··· Stored data

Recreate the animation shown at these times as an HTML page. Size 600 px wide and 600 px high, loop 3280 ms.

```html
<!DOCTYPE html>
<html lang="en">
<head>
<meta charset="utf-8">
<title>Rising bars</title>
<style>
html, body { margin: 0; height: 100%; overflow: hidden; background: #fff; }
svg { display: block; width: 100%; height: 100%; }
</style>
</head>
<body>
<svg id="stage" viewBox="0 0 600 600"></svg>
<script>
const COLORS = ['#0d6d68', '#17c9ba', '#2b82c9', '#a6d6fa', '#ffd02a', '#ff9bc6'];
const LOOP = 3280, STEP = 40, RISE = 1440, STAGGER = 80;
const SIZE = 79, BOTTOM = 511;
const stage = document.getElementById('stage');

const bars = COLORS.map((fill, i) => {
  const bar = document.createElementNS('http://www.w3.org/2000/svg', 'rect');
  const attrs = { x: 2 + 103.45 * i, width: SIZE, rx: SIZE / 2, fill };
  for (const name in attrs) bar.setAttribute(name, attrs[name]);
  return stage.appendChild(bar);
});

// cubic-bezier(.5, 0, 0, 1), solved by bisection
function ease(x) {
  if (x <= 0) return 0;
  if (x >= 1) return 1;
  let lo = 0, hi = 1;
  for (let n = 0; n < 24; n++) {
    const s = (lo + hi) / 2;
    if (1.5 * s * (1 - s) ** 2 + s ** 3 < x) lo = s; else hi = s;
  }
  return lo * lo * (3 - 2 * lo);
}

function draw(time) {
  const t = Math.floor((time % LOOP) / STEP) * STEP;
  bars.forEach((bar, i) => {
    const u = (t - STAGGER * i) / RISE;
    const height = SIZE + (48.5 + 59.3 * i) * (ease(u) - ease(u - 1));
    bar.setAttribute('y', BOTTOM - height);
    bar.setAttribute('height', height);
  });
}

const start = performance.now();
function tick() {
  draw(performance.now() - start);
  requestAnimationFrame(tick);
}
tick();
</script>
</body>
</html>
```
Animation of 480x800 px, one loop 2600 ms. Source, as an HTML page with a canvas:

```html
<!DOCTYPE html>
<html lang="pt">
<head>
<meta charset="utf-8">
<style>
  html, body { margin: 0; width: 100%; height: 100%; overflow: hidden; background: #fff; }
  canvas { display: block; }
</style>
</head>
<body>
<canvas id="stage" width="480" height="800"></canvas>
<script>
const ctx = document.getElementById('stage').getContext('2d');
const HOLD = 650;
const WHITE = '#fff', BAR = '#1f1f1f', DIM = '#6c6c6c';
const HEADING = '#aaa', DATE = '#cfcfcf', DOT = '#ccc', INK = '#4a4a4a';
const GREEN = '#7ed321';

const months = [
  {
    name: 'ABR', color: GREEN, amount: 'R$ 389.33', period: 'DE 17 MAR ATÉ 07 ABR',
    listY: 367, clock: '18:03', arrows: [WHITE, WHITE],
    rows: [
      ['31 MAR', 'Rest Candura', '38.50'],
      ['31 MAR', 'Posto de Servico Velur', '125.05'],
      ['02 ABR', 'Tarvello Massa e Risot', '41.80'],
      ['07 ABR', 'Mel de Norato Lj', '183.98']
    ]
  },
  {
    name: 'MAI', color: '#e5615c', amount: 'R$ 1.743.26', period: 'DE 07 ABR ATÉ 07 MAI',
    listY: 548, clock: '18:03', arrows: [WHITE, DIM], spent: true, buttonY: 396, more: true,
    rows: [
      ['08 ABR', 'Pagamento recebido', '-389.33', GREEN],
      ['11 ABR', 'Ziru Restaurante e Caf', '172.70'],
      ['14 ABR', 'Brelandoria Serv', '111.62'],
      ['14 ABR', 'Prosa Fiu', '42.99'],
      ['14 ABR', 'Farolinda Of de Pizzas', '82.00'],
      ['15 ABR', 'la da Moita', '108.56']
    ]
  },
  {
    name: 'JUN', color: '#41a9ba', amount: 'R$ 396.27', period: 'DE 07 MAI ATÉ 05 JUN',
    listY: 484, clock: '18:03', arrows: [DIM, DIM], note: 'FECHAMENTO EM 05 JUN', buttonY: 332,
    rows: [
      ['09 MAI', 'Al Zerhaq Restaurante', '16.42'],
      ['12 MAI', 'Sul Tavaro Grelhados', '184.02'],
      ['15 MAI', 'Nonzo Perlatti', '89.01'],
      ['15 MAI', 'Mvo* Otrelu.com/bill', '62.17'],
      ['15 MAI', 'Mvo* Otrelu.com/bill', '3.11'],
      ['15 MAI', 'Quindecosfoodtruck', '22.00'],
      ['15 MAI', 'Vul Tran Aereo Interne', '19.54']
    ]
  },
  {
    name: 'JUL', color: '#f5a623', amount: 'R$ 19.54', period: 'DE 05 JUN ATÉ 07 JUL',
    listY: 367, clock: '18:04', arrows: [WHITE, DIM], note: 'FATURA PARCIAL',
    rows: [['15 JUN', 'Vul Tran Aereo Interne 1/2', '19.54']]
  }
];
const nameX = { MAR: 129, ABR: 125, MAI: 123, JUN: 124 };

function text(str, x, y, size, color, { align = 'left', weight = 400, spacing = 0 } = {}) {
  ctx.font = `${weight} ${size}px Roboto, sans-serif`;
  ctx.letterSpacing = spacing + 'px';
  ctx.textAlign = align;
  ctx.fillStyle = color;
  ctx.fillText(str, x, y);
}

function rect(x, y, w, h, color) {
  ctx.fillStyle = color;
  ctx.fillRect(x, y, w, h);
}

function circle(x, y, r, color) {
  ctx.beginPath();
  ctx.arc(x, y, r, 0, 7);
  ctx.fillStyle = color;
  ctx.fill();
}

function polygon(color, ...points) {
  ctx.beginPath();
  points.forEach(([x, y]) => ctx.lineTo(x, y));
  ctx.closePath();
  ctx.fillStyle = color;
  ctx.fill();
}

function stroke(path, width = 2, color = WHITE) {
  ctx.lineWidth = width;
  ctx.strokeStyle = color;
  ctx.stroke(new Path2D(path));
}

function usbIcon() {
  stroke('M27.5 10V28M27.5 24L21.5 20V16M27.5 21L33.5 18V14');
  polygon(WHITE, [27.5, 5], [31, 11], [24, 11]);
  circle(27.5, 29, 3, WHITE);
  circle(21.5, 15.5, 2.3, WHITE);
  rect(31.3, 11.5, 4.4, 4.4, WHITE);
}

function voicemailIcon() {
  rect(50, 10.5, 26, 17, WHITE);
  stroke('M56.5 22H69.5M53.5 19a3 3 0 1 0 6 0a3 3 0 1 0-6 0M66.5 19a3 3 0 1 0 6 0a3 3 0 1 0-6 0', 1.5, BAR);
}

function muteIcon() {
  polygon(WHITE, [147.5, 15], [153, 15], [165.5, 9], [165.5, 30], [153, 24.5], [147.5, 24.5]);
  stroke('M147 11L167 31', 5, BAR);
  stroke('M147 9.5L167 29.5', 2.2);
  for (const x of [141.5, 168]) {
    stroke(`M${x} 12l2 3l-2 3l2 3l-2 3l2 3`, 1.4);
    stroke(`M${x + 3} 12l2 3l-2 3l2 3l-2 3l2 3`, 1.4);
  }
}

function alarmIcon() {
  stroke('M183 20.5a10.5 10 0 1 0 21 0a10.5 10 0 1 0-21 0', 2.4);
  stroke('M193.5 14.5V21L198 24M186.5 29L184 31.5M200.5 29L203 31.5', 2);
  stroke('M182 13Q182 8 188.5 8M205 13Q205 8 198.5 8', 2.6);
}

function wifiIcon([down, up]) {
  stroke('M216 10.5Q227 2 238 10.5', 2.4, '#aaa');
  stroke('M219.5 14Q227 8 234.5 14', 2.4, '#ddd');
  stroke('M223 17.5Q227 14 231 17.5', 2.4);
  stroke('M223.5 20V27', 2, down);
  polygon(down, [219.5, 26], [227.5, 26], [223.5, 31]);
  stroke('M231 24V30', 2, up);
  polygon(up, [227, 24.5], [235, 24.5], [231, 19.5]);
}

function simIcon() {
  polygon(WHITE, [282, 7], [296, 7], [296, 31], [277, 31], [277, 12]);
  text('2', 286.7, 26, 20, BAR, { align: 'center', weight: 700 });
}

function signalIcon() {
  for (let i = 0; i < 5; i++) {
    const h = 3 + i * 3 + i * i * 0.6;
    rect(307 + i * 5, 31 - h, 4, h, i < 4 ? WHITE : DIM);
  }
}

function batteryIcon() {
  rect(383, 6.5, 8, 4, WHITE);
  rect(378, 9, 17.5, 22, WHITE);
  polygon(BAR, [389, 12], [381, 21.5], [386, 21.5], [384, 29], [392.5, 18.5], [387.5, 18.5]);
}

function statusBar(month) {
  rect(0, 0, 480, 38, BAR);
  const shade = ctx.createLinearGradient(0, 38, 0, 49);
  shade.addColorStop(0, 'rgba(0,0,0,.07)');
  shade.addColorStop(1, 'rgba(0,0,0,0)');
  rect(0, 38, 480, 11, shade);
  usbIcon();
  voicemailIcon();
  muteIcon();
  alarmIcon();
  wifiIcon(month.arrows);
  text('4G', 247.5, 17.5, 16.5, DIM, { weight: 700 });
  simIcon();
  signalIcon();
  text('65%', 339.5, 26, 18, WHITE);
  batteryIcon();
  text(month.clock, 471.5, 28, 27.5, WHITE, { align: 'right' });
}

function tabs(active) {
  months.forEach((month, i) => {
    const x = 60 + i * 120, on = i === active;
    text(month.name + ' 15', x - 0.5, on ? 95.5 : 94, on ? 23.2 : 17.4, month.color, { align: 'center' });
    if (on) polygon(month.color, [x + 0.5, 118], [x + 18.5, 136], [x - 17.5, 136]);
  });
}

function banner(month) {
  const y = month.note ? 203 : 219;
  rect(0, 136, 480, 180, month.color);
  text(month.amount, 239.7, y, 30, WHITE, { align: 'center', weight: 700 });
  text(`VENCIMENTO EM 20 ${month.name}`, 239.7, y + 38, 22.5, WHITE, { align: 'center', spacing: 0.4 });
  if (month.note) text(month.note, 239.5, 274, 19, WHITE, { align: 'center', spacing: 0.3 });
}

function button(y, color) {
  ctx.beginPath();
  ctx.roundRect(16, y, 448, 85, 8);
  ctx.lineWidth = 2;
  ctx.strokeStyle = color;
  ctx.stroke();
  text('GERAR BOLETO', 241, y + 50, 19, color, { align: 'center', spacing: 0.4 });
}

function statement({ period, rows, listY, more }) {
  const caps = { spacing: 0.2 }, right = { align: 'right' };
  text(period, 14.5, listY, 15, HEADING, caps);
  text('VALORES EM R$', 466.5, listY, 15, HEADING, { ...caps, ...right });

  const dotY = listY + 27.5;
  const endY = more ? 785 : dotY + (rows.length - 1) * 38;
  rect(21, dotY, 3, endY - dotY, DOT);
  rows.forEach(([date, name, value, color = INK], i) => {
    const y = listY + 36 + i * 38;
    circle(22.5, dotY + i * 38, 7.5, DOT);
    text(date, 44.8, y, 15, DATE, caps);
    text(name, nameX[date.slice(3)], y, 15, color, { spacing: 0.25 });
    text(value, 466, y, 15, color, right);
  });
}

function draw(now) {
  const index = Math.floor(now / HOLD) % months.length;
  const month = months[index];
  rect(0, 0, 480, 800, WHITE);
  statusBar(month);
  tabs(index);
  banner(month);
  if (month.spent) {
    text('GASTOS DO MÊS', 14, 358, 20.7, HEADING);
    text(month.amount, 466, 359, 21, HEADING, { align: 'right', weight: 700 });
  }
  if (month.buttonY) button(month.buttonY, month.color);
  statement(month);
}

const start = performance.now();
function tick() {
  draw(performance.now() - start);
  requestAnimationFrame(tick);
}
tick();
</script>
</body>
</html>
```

······

# [Exercise brief]
Pull out every line of the entries that includes the word "return".

# [Response below]
  return stage.appendChild(bar);
  if (x <= 0) return 0;
  if (x >= 1) return 1;
  return lo * lo * (3 - 2 * lo);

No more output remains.